Of the Construction of Laws.
§9. The words of a law are generally to be understood in their most known and usual signification, without attending so much to the literal and strictly grammatical construction of the words as to their general or popular use or meaning.
§10. Where the words of a law are dubious, their meaning may be sought by examining the context, with which the ambiguous words, phrases and sentences may be compared, in order to ascertain their true meaning.
§11. Laws in pari materia, or upon the same subject matter, must be construed with reference to each other; what is clear in one statute may be called in aid to explain what is doubtful in another.
§12. One of the most effectual ways of discovering the true meaning of the law, when its expressions are dubious, is by considering the reason and spirit of it, or the cause which induced the Legislature to enact it.

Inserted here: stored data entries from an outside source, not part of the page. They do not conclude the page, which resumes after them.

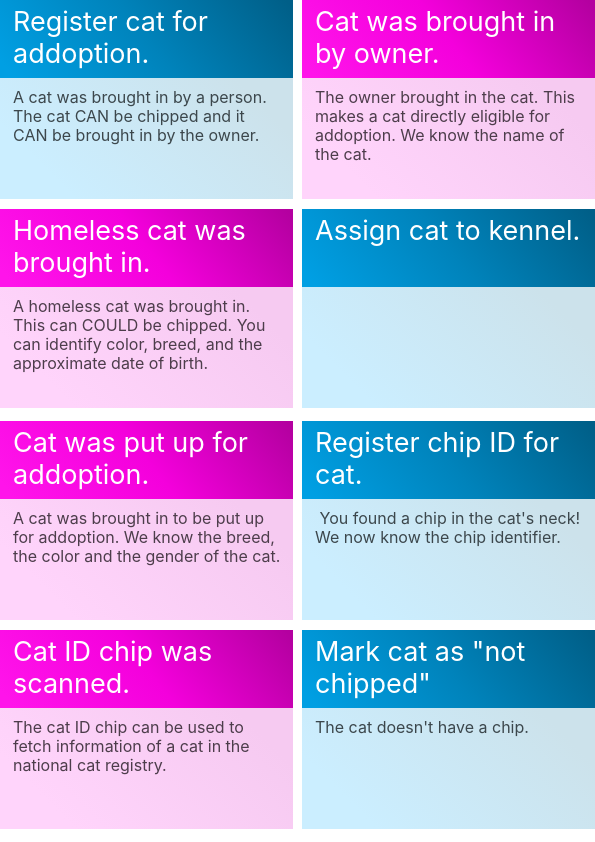
<!DOCTYPE html>
<html lang="en">
<head>
<meta charset="utf-8">
<title>Cat shelter event cards</title>
<style>
:root {
  --command-head: linear-gradient(52deg, #009fe3 4%, #0083bb 50%, #005f88 98%);
  --command-body: linear-gradient(45deg, #cbeeff 18%, #cce2eb 86%);
  --event-head: linear-gradient(52deg, #ff14ea 4%, #f400dc 50%, #b400a0 98%);
  --event-body: linear-gradient(45deg, #ffd4fb 18%, #f6caf1 86%);
  --title-ink: #fff;
  --command-ink: #3c474c;
  --event-ink: #4d3d4b;
}
* { box-sizing: border-box; margin: 0; }
html, body { width: 595px; height: 842px; overflow: hidden; background: #fff; }
body {
  font-family: Inter, "Noto Sans", sans-serif;
  font-variation-settings: "opsz" 14;
}
.sheet { display: flex; flex-direction: column; gap: 13px; }
.page-half {
  display: grid;
  grid-template-columns: 293px 293px;
  grid-auto-rows: 199px;
  gap: 10px 9px;
}
.card { display: flex; flex-direction: column; }
.card h2 {
  height: 78px;
  padding: 6px 0 0 13px;
  font-size: 27px;
  font-weight: 400;
  line-height: 32px;
  color: var(--title-ink);
  white-space: nowrap;
}
.card p {
  flex: 1;
  padding: 10px 0 0 13px;
  font-size: 16px;
  line-height: 19px;
  white-space: nowrap;
}
.command h2 { background: var(--command-head); }
.command p { background: var(--command-body); color: var(--command-ink); }
.event h2 { background: var(--event-head); }
.event p { background: var(--event-body); color: var(--event-ink); }
</style>
</head>
<body>
<main class="sheet">
  <section class="page-half">
    <article class="card command">
      <h2>Register cat for<br>addoption.</h2>
      <p>A cat was brought in by a person.<br>The cat CAN be chipped and it<br>CAN be brought in by the owner.</p>
    </article>
    <article class="card event">
      <h2>Cat was brought in<br>by owner.</h2>
      <p>The owner brought in the cat. This<br>makes a cat directly eligible for<br>addoption. We know the name of<br>the cat.</p>
    </article>
    <article class="card event">
      <h2>Homeless cat was<br>brought in.</h2>
      <p>A homeless cat was brought in.<br>This can COULD be chipped. You<br>can identify color, breed, and the<br>approximate date of birth.</p>
    </article>
    <article class="card command">
      <h2>Assign cat to kennel.</h2>
      <p></p>
    </article>
  </section>
  <section class="page-half">
    <article class="card event">
      <h2>Cat was put up for<br>addoption.</h2>
      <p>A cat was brought in to be put up<br>for addoption. We know the breed,<br>the color and the gender of the cat.</p>
    </article>
    <article class="card command">
      <h2>Register chip ID for<br>cat.</h2>
      <p>&nbsp;You found a chip in the cat's neck!<br>We now know the chip identifier.</p>
    </article>
    <article class="card event">
      <h2>Cat ID chip was<br>scanned.</h2>
      <p>The cat ID chip can be used to<br>fetch information of a cat in the<br>national cat registry.</p>
    </article>
    <article class="card command">
      <h2>Mark cat as "not<br>chipped"</h2>
      <p>The cat doesn't have a chip.</p>
    </article>
  </section>
</main>
</body>
</html>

§13. When the words of a law are ambiguous, every construction which leads to an absurdity should be rejected.
§14. The Judges have equitable as well as legal jurisdiction, and in all civil matters, where there is no express law, they are bound to proceed and decide according to equity, applying necessary remedies to evils that are not specifically contemplated by law, and conserving the cause of morals and good conscience. To decide equitably, an appeal is to be made to natural law and reason, or to received usage, and resort may also be had to the laws and usages of other countries.
§15. Every word importing the singular numbers only, may extend to an embrace the plural number; and every word importing the plural number only, may be applied and confined to the singular number as well as the plural; and every word importing the masculine gender only, may extend to an include females as well as males.
§16. Each of the terms or and, has the meaning of the other or both, when the subject matter, sense and connection require such construction.
§17. The word person, or words importing persons, for instance, another, others, any, any one, anybody, and the like, signify not only persons, but corporations, societies, communities, assemblies, inhabitants of a district, or neighborhood, or persons known or unknown, and the public generally, where it appears, from the subject matter, the sense and the connection in which such words are used, that such construction is intended.
§18. The word month shall be construed to mean calendar month, unless otherwise expressed; and the word year, a calendar year, unless otherwise expressed.
§19. The word oath shall be construed to include affirmation, when made by one alleging himself to be a member of the Society of Friends.
Welcome || Political History || System of Government || Constitution & Statutory Laws
National Symbols || International Treaties || Land System || U.S. Occupation
Government Re-established || International Proceedings || Info. for Nationals || War Crimes Reports
This page is located at: http://hawaiiankingdom.org/civilcode/CHAPTER_III.shtml